  • You’re making a "guesstimate" of all your costs, adding on a margin and hoping for the best.  
  • You tend to leave pricing to the day before the deadline.
  • You’re always revising and whittling away at your price as a result of late information.
  • Your sales and finance teams constantly lock horns, with one advocating for what the customer will pay and the other insisting on cost recovery.

“Customers will pay when they perceive they get more benefit than they pay for - in other words, where the value justifies the price,” says Eyres. "A tendering environment, by its very nature, gives you the opportunity to get to these value drivers. During the tendering period, you have the ability to communicate regularly with the customer and to get a detailed understanding of their business model.  Through this, you can determine how you can affect the customer's ability to create value for its own customers and/or reduce its own costs. This not only gives you evidence to develop your pricing strategy, it also enhances the relationship you have with the customer.”

Greg and I are delivering a free webinar on Thursday June 13 where we will discuss how to use Evidence-Based Bid Pricing as a powerful strategic weapon to build more successful bids.

If you missed the webinar, contact Greg Eyres to find out more about Evidence-Based Bid Pricing.

Proposal writing tip: beware the cut-and-paste answer

As useful as proposal content libraries are for knowledge management, cutting and pasting from them can be problematic. For example, if your library content has been built to answer a standard question that has been asked in a certain way - like "describe your quality process" - it will go only part-way to addressing a more specific question that asks you to "describe how your quality process will achieve zero defects and manage risks in achieving budget and schedule".

That's where your specialist knowledge is needed to turn the description (of the quality process) into persuasion (how this will deliver something that's meaningful to the project and the customer).

Does the proposal you submitted last week sound like the one you pitched six months ago?

Join me for a free 30-minute webinar on Thursday 2 May 1.00pm AEST to find out to how build a great proposal library by harnessing the knowledge - and building the skills - of your subject matter experts. Pretty much every organisation has a ‘library’ of past proposals that they draw from when writing new ones. In theory, content libraries should help you answer the questions that come up - in one form or another - in all RFTs. These are core issues that every prospect wants to know about, including your past experience in similar contracts; customer references; capacity and resources; approaches to quality; approaches to Health, Safety and Environment; innovation; and risk management.

Proposal content libraries are important for knowledge management and to make the production process faster. However, the way that they are built and used tends to hinder – rather than help – the proposal effort.

Firstly, just the fact that the library exists tends to make people lazy. I see far too much cutting and pasting and not nearly enough thinking about what the RFT is asking and what the proposal really needs to say.
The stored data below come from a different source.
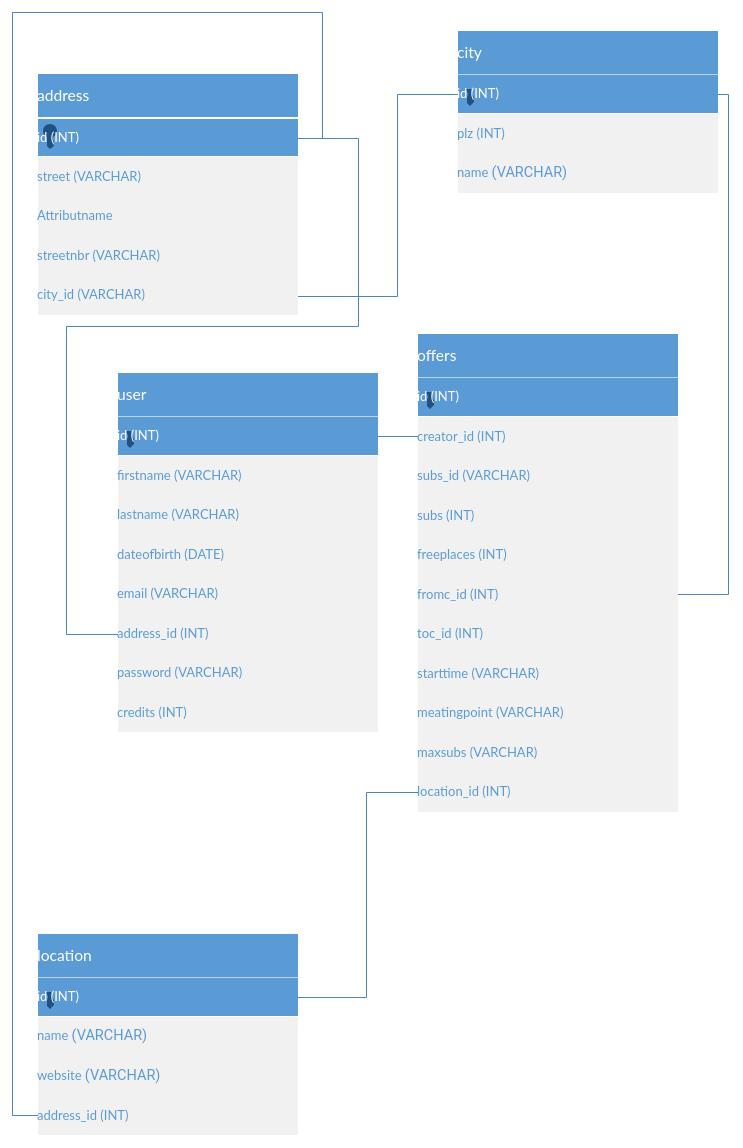
<!DOCTYPE html>
<html lang="en">
<head>
<meta charset="utf-8">
<title>Database schema</title>
<style>
:root {
  --blue: #5b9bd5;
  --line: #4a86bd;
  --key: #1f5282;
  --body: #f1f1f1;
  --paper: #ffffff;
  --rule: #b9d5ee;
}
* { box-sizing: border-box; margin: 0; padding: 0; }
html, body { width: 743px; height: 1148px; overflow: hidden; background: var(--paper); }
.schema { position: relative; width: 743px; height: 1148px; font: 13px/1 Lato, "Open Sans", sans-serif; color: var(--blue); }
.relations { position: absolute; left: 0; top: 0; fill: none; stroke: var(--line); stroke-width: 1; }
.entity { position: absolute; width: 260px; display: flex; flex-direction: column; background: var(--body); }
.entity h2 { height: 43px; display: flex; align-items: center; background: var(--blue); color: var(--paper); font-size: 15.6px; font-weight: 400; }
.entity ul { list-style: none; display: flex; flex-direction: column; }
.entity li { height: 39.5px; display: flex; align-items: center; white-space: pre; }
.entity h2 span, .entity li > span { margin-left: -1px; }
.entity .primary { position: relative; background: var(--blue); color: var(--paper); border-top: 1px solid var(--rule); border-bottom: 1px solid var(--paper); }
.primary span { position: relative; }
.key { position: absolute; left: 7px; top: 14px; width: 10px; height: 17px; fill: var(--key); }
.type { font: 14.5px/1 Roboto, Inter, sans-serif; }
.address { left: 38px; top: 74px; }
.address .primary { border-top: 2px solid var(--paper); }
.address .key { left: 5px; top: 5px; width: 14px; height: 25px; }
.city { left: 458px; top: 31px; }
.user { left: 118px; top: 373px; }
.offers { left: 418px; top: 334px; }
.location { left: 38px; top: 934px; }
</style>
</head>
<body>
<main class="schema">
  <svg width="0" height="0" style="position:absolute" aria-hidden="true">
    <defs>
      <symbol id="key" viewBox="0 0 14 25" preserveAspectRatio="none">
        <path d="M7 0C11 0 14 3 14 7C14 10 12 12 10 13L10 16L11 18L10 20L11 22L7 25L4 22V13C2 12 0 10 0 7C0 3 3 0 7 0Z"/>
      </symbol>
      <symbol id="key-small" viewBox="0 0 10 17">
        <path d="M1 0H6L7 5L9 8V13L5 17L2 14V8L3 5Z"/>
      </symbol>
    </defs>
  </svg>

  <svg class="relations" width="743" height="1148" viewBox="0 0 743 1148" aria-hidden="true">
    <polyline points="297,138.5 322.5,138.5 322.5,12.5 12.5,12.5 12.5,1115.5 38,1115.5"/>
    <polyline points="297,138.5 358.5,138.5 358.5,326.5 66.5,326.5 66.5,634.5 118,634.5"/>
    <polyline points="297,296.5 397.5,296.5 397.5,94.5 458,94.5"/>
    <polyline points="717,94.5 728.5,94.5 728.5,594.5 677,594.5"/>
    <line x1="377" y1="436.5" x2="418" y2="436.5"/>
    <polyline points="297,997.5 366.5,997.5 366.5,792.5 418,792.5"/>
  </svg>

  <section class="entity address">
    <h2><span>address</span></h2>
    <ul>
      <li class="primary"><svg class="key" aria-hidden="true"><use href="#key"/></svg><span>id (INT)</span></li>
      <li><span>street (VARCHAR)</span></li>
      <li><span>Attributname</span></li>
      <li><span>streetnbr (VARCHAR)</span></li>
      <li><span>city_id (VARCHAR)</span></li>
    </ul>
  </section>

  <section class="entity city">
    <h2><span>city</span></h2>
    <ul>
      <li class="primary"><svg class="key" aria-hidden="true"><use href="#key-small"/></svg><span>id (INT)</span></li>
      <li><span>plz (INT)</span></li>
      <li><span>name <span class="type">(VARCHAR)</span></span></li>
    </ul>
  </section>

  <section class="entity user">
    <h2><span>user</span></h2>
    <ul>
      <li class="primary"><svg class="key" aria-hidden="true"><use href="#key-small"/></svg><span>id (INT)</span></li>
      <li><span>firstname (VARCHAR)</span></li>
      <li><span>lastname (VARCHAR)</span></li>
      <li><span>dateofbirth (DATE)</span></li>
      <li><span>email (VARCHAR)</span></li>
      <li><span>address_id (INT)</span></li>
      <li><span>password (VARCHAR)</span></li>
      <li><span>credits (INT)</span></li>
    </ul>
  </section>

  <section class="entity offers">
    <h2><span>offers</span></h2>
    <ul>
      <li class="primary"><svg class="key" aria-hidden="true"><use href="#key-small"/></svg><span>id (INT)</span></li>
      <li><span>creator_id (INT)</span></li>
      <li><span>subs_id (VARCHAR)</span></li>
      <li><span>subs (INT)</span></li>
      <li><span>freeplaces (INT)</span></li>
      <li><span>fromc_id (INT)</span></li>
      <li><span>toc_id (INT)</span></li>
      <li><span>starttime (VARCHAR)</span></li>
      <li><span>meatingpoint (VARCHAR)</span></li>
      <li><span>maxsubs (VARCHAR)</span></li>
      <li><span>location_id (INT)</span></li>
    </ul>
  </section>

  <section class="entity location">
    <h2><span>location</span></h2>
    <ul>
      <li class="primary"><svg class="key" aria-hidden="true"><use href="#key-small"/></svg><span>id (INT)</span></li>
      <li><span>name <span class="type">(VARCHAR)</span></span></li>
      <li><span>website <span class="type">(VARCHAR)</span></span></li>
      <li><span>address_id (INT)</span></li>
    </ul>
  </section>
</main>
</body>
</html>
Secondly - let's face it - writing proposals isn't most people's favourite job to begin with, coming as it does on top of a mountain of other work. Because of this, I've seen many organisations employ writers to produce content for proposal libraries. But this is a bit like asking the cabin crew to fly the plane.

Good proposal content comes from experts who know what they are talking about. Passing the content development task off to ‘writers’ means that material is often superficial, because experts are busy and it’s difficult to get their time for interviews and reviews. The process gets drawn out and expensive, and leads to a one-shot outcome that is quickly out of date. Content is written descriptively, rather than persuasively, meaning that it lacks any expression of customer value. All of this leads to lacklustre proposals that lack insight and depth.

Writing persuasively is about taking what you know and putting it into context that the customer will understand, and that convinces them to see things your way. This is a skill that anyone can learn, and the process for doing so is actually very simple. If you missed the webinar, contact me to find out more.